EXERCISE DETAILS:
Could you copy every record exactly, leaving the pictures behind?

INPUT FOR THIS TASK:
- - - - -

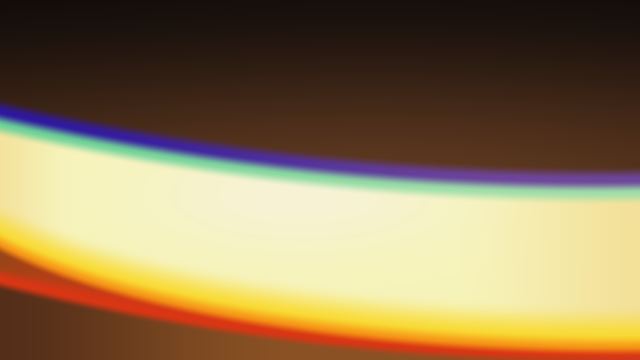
Reproduce this background procedurally as a WebGL 2 fragment shader.

```glsl
#version 300 es
precision highp float;
// Draws a broad curved band of dispersed light crossing a dark brown wall.
// Two parabolic arcs bound the band; soft ramps over the height above or below
// each arc lay down violet and mint on top, red, orange and yellow underneath.

uniform vec2 u_resolution;
out vec4 fragColor;

const vec3 CREAM = vec3(0.963, 0.952, 0.725);
const vec3 PALE = vec3(0.968, 0.950, 0.835);
const vec3 SAND = vec3(0.950, 0.850, 0.550);
const vec3 YELLOW = vec3(0.975, 0.855, 0.190);
const vec3 ORANGE = vec3(0.960, 0.560, 0.080);
const vec3 EMBER = vec3(0.600, 0.270, 0.090);
const vec3 RED = vec3(0.850, 0.210, 0.080);

// Height of an arc with its lowest point at the given vertex.
float arc(float x, vec2 vertex, float bend) {
    float dx = x - vertex.x;
    return vertex.y + bend * dx * dx;
}

// Soft elliptical glow, 1 at the centre.
float glow(vec2 p, vec2 centre, vec2 radius) {
    vec2 q = (p - centre) / radius;
    return exp(-dot(q, q));
}

// Blend to a new colour as d rises from a to b.
vec3 ramp(vec3 base, vec3 tint, float a, float b, float d) {
    return mix(base, tint, smoothstep(a, b, d));
}

// Dark wall above the band, warmer towards the arc.
vec3 upperWall(vec2 p) {
    vec3 wall = mix(vec3(0.36, 0.215, 0.120), vec3(0.075, 0.052, 0.042),
                    smoothstep(0.45, 1.06, p.y));
    float side = 1.0 - glow(p, vec2(0.58, 0.5), vec2(0.62, 2.0));
    return wall * (1.06 - 0.32 * side);
}

// Brown wall under the band, lit from the right.
vec3 lowerWall(vec2 p) {
    return mix(vec3(0.32, 0.175, 0.095), vec3(0.54, 0.32, 0.140),
               smoothstep(-0.05, 0.48, p.x));
}

// Cream interior with a pale heart and sandy ends.
vec3 bandLight(vec2 p) {
    vec3 light = mix(CREAM, PALE, glow(p, vec2(0.47, 0.46), vec2(0.25, 0.16)));
    light = mix(light, SAND, 0.75 * smoothstep(0.70, 1.04, p.x));
    return mix(light, SAND, 0.65 * (1.0 - smoothstep(-0.02, 0.12, p.x)));
}

// Warm fringe: d is height above the lower arc, spread widens the left end.
vec3 warmFringe(vec2 p, float d) {
    float spread = exp(-6.0 * p.x);
    float lifted = d - 0.075 * spread;
    vec3 col = ramp(lowerWall(p), RED, -0.027, 0.002, d);
    col = mix(col, EMBER, spread * smoothstep(0.005, 0.045, d));
    col = ramp(col, ORANGE, 0.000, 0.028, lifted);
    col = ramp(col, YELLOW, 0.018, 0.064, lifted);
    return ramp(col, bandLight(p), 0.045, 0.150, lifted);
}

// Cool fringe: d is depth below the violet arc.
vec3 coolFringe(vec2 p, vec3 band, float d) {
    float fade = smoothstep(0.0, 0.85, p.x);
    vec3 violet = mix(vec3(0.18, 0.09, 0.62), vec3(0.43, 0.27, 0.61), fade);
    vec3 mint = mix(vec3(0.42, 0.82, 0.59), vec3(0.62, 0.87, 0.66), fade);
    vec3 col = ramp(upperWall(p), violet, -0.038, 0.000, d);
    col = ramp(col, mint, 0.002, 0.038, d);
    return ramp(col, band, 0.034, 0.073, d);
}

void main() {
    vec2 p = gl_FragCoord.xy / u_resolution;
    float upperArc = arc(p.x, vec2(0.9375, 0.501), 0.216);
    float lowerArc = arc(p.x, vec2(0.9635, 0.009), 0.227);
    vec3 band = warmFringe(p, p.y - lowerArc);
    fragColor = vec4(coolFringe(p, band, upperArc - p.y), 1.0);
}
```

- - - - -

TASK RESPONSE:
Reproduce this background procedurally as a WebGL 2 fragment shader.

```glsl
#version 300 es
precision highp float;
// Draws a broad curved band of dispersed light crossing a dark brown wall.
// Two parabolic arcs bound the band; soft ramps over the height above or below
// each arc lay down violet and mint on top, red, orange and yellow underneath.

uniform vec2 u_resolution;
out vec4 fragColor;

const vec3 CREAM = vec3(0.963, 0.952, 0.725);
const vec3 PALE = vec3(0.968, 0.950, 0.835);
const vec3 SAND = vec3(0.950, 0.850, 0.550);
const vec3 YELLOW = vec3(0.975, 0.855, 0.190);
const vec3 ORANGE = vec3(0.960, 0.560, 0.080);
const vec3 EMBER = vec3(0.600, 0.270, 0.090);
const vec3 RED = vec3(0.850, 0.210, 0.080);

// Height of an arc with its lowest point at the given vertex.
float arc(float x, vec2 vertex, float bend) {
    float dx = x - vertex.x;
    return vertex.y + bend * dx * dx;
}

// Soft elliptical glow, 1 at the centre.
float glow(vec2 p, vec2 centre, vec2 radius) {
    vec2 q = (p - centre) / radius;
    return exp(-dot(q, q));
}

// Blend to a new colour as d rises from a to b.
vec3 ramp(vec3 base, vec3 tint, float a, float b, float d) {
    return mix(base, tint, smoothstep(a, b, d));
}

// Dark wall above the band, warmer towards the arc.
vec3 upperWall(vec2 p) {
    vec3 wall = mix(vec3(0.36, 0.215, 0.120), vec3(0.075, 0.052, 0.042),
                    smoothstep(0.45, 1.06, p.y));
    float side = 1.0 - glow(p, vec2(0.58, 0.5), vec2(0.62, 2.0));
    return wall * (1.06 - 0.32 * side);
}

// Brown wall under the band, lit from the right.
vec3 lowerWall(vec2 p) {
    return mix(vec3(0.32, 0.175, 0.095), vec3(0.54, 0.32, 0.140),
               smoothstep(-0.05, 0.48, p.x));
}

// Cream interior with a pale heart and sandy ends.
vec3 bandLight(vec2 p) {
    vec3 light = mix(CREAM, PALE, glow(p, vec2(0.47, 0.46), vec2(0.25, 0.16)));
    light = mix(light, SAND, 0.75 * smoothstep(0.70, 1.04, p.x));
    return mix(light, SAND, 0.65 * (1.0 - smoothstep(-0.02, 0.12, p.x)));
}

// Warm fringe: d is height above the lower arc, spread widens the left end.
vec3 warmFringe(vec2 p, float d) {
    float spread = exp(-6.0 * p.x);
    float lifted = d - 0.075 * spread;
    vec3 col = ramp(lowerWall(p), RED, -0.027, 0.002, d);
    col = mix(col, EMBER, spread * smoothstep(0.005, 0.045, d));
    col = ramp(col, ORANGE, 0.000, 0.028, lifted);
    col = ramp(col, YELLOW, 0.018, 0.064, lifted);
    return ramp(col, bandLight(p), 0.045, 0.150, lifted);
}

// Cool fringe: d is depth below the violet arc.
vec3 coolFringe(vec2 p, vec3 band, float d) {
    float fade = smoothstep(0.0, 0.85, p.x);
    vec3 violet = mix(vec3(0.18, 0.09, 0.62), vec3(0.43, 0.27, 0.61), fade);
    vec3 mint = mix(vec3(0.42, 0.82, 0.59), vec3(0.62, 0.87, 0.66), fade);
    vec3 col = ramp(upperWall(p), violet, -0.038, 0.000, d);
    col = ramp(col, mint, 0.002, 0.038, d);
    return ramp(col, band, 0.034, 0.073, d);
}

void main() {
    vec2 p = gl_FragCoord.xy / u_resolution;
    float upperArc = arc(p.x, vec2(0.9375, 0.501), 0.216);
    float lowerArc = arc(p.x, vec2(0.9635, 0.009), 0.227);
    vec3 band = warmFringe(p, p.y - lowerArc);
    fragColor = vec4(coolFringe(p, band, upperArc - p.y), 1.0);
}
```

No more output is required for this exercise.